## What you will do
How many lines in the entries below include the word "class"? Respond with the number only.

(Stored entries)
>>

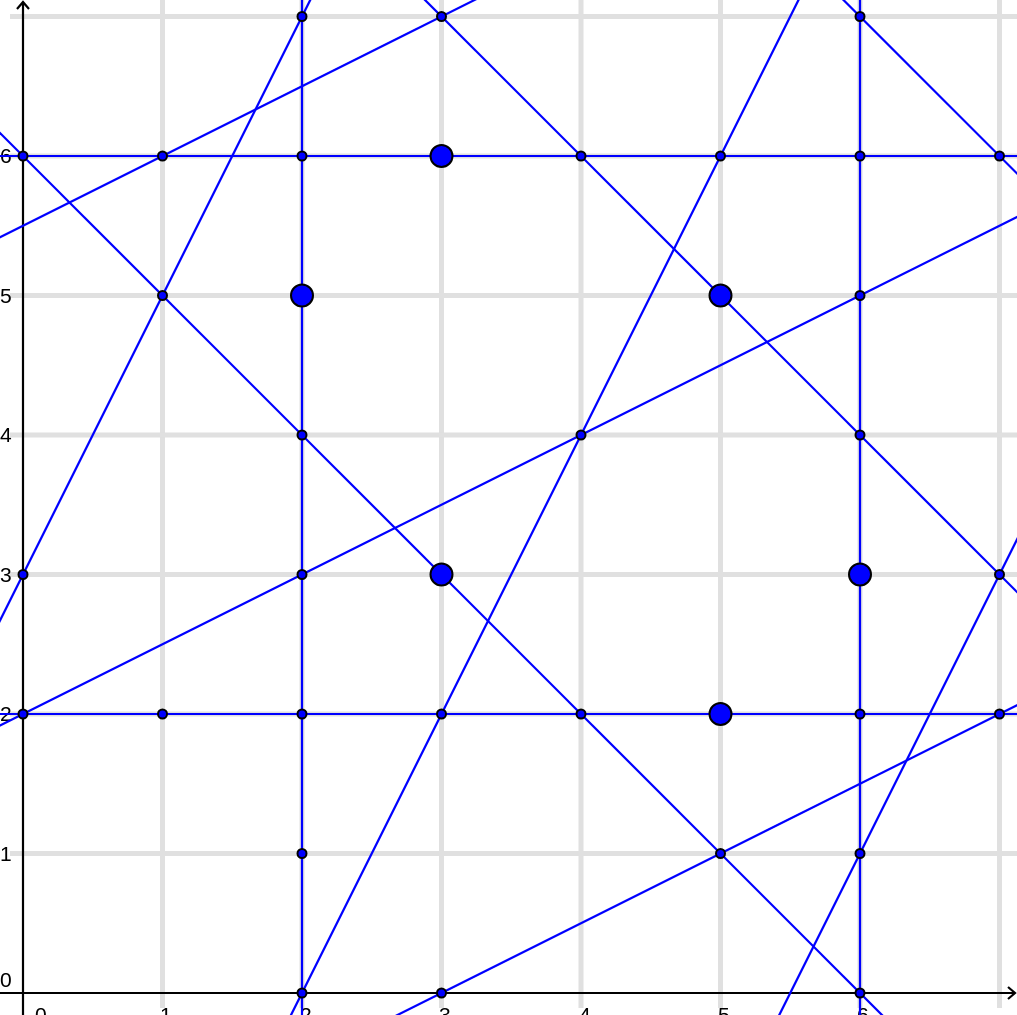
<!DOCTYPE html>
<html lang="en">
<head>
<meta charset="utf-8">
<title>Lattice points and lines</title>
<style>
:root { --paper: #fff; --grid: #e0e0e0; --line: #00f; --ink: #000; }
html, body { margin: 0; background: var(--paper); }
body { width: 1017px; height: 1015px; overflow: hidden; }
.plot { display: block; width: 1017px; height: 1015px; overflow: hidden; }
.grid { stroke: var(--grid); stroke-width: 5; }
.axes { stroke: var(--ink); stroke-width: 2.2; fill: none; }
.lines { stroke: var(--line); stroke-width: 2.2; }
.points { fill: var(--line); stroke: var(--ink); stroke-width: 2; }
.labels { fill: var(--ink); font: 21px "Liberation Sans", Arial, sans-serif; }
</style>
</head>
<body>
<svg class="plot" viewBox="0 0 1017 1015" role="img" aria-label="Coordinate grid with blue lines through lattice points">
  <defs>
    <circle id="point" r="4.5"/>
    <circle id="key-point" r="11"/>
  </defs>
  <g class="grid">
    <line x1="162.5" y1="0" x2="162.5" y2="1008"/>
    <line x1="302" y1="0" x2="302" y2="1008"/>
    <line x1="441.5" y1="0" x2="441.5" y2="1008"/>
    <line x1="581" y1="0" x2="581" y2="1008"/>
    <line x1="720.5" y1="0" x2="720.5" y2="1008"/>
    <line x1="860" y1="0" x2="860" y2="1008"/>
    <line x1="999.5" y1="0" x2="999.5" y2="1008"/>
    <line x1="10" y1="16.5" x2="1017" y2="16.5"/>
    <line x1="10" y1="156" x2="1017" y2="156"/>
    <line x1="10" y1="295.5" x2="1017" y2="295.5"/>
    <line x1="10" y1="435" x2="1017" y2="435"/>
    <line x1="10" y1="574.5" x2="1017" y2="574.5"/>
    <line x1="10" y1="714" x2="1017" y2="714"/>
    <line x1="10" y1="853.5" x2="1017" y2="853.5"/>
  </g>
  <g class="labels">
    <text x="0" y="163">6</text>
    <text x="0" y="303">5</text>
    <text x="0" y="442">4</text>
    <text x="0" y="582">3</text>
    <text x="0" y="721">2</text>
    <text x="0" y="861">1</text>
    <text x="0" y="987">0</text>
    <text x="35" y="1022">0</text>
    <text x="160" y="1022">1</text>
    <text x="300" y="1022">2</text>
    <text x="439" y="1022">3</text>
    <text x="579" y="1022">4</text>
    <text x="718" y="1022">5</text>
    <text x="857" y="1022">6</text>
  </g>
  <g class="axes">
    <path d="M23 1015V2M17 9L23 2L29 9"/>
    <path d="M0 993H1015M1008 987L1015 993L1008 999"/>
  </g>
  <g class="lines">
    <line x1="0" y1="156" x2="1017" y2="156"/>
    <line x1="0" y1="714" x2="1017" y2="714"/>
    <line x1="302" y1="0" x2="302" y2="1015"/>
    <line x1="860" y1="0" x2="860" y2="1015"/>
    <line x1="-7" y1="634.5" x2="322" y2="-23.5"/>
    <line x1="287" y1="1023" x2="808" y2="-19"/>
    <line x1="775" y1="1023.5" x2="1027" y2="519.5"/>
    <line x1="-17" y1="245.8" x2="502.5" y2="-14"/>
    <line x1="-17" y1="734" x2="1027" y2="212"/>
    <line x1="381.5" y1="1023" x2="1027" y2="700.3"/>
    <line x1="-10" y1="123" x2="890" y2="1023"/>
    <line x1="415" y1="-10" x2="1027" y2="602"/>
    <line x1="833.5" y1="-10" x2="1027" y2="183.5"/>
  </g>
  <g class="points">
    <use href="#point" x="302" y="16.5"/>
    <use href="#point" x="441.5" y="16.5"/>
    <use href="#point" x="860" y="16.5"/>
    <use href="#point" x="23" y="156"/>
    <use href="#point" x="162.5" y="156"/>
    <use href="#point" x="302" y="156"/>
    <use href="#point" x="581" y="156"/>
    <use href="#point" x="720.5" y="156"/>
    <use href="#point" x="860" y="156"/>
    <use href="#point" x="999.5" y="156"/>
    <use href="#point" x="162.5" y="295.5"/>
    <use href="#point" x="860" y="295.5"/>
    <use href="#point" x="302" y="435"/>
    <use href="#point" x="581" y="435"/>
    <use href="#point" x="860" y="435"/>
    <use href="#point" x="23" y="574.5"/>
    <use href="#point" x="302" y="574.5"/>
    <use href="#point" x="999.5" y="574.5"/>
    <use href="#point" x="23" y="714"/>
    <use href="#point" x="162.5" y="714"/>
    <use href="#point" x="302" y="714"/>
    <use href="#point" x="441.5" y="714"/>
    <use href="#point" x="581" y="714"/>
    <use href="#point" x="860" y="714"/>
    <use href="#point" x="999.5" y="714"/>
    <use href="#point" x="302" y="853.5"/>
    <use href="#point" x="720.5" y="853.5"/>
    <use href="#point" x="860" y="853.5"/>
    <use href="#point" x="302" y="993"/>
    <use href="#point" x="441.5" y="993"/>
    <use href="#point" x="860" y="993"/>
    <use href="#key-point" x="441.5" y="156"/>
    <use href="#key-point" x="302" y="295.5"/>
    <use href="#key-point" x="720.5" y="295.5"/>
    <use href="#key-point" x="441.5" y="574.5"/>
    <use href="#key-point" x="860" y="574.5"/>
    <use href="#key-point" x="720.5" y="714"/>
  </g>
</svg>
</body>
</html>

<<

## Output for this exercise
6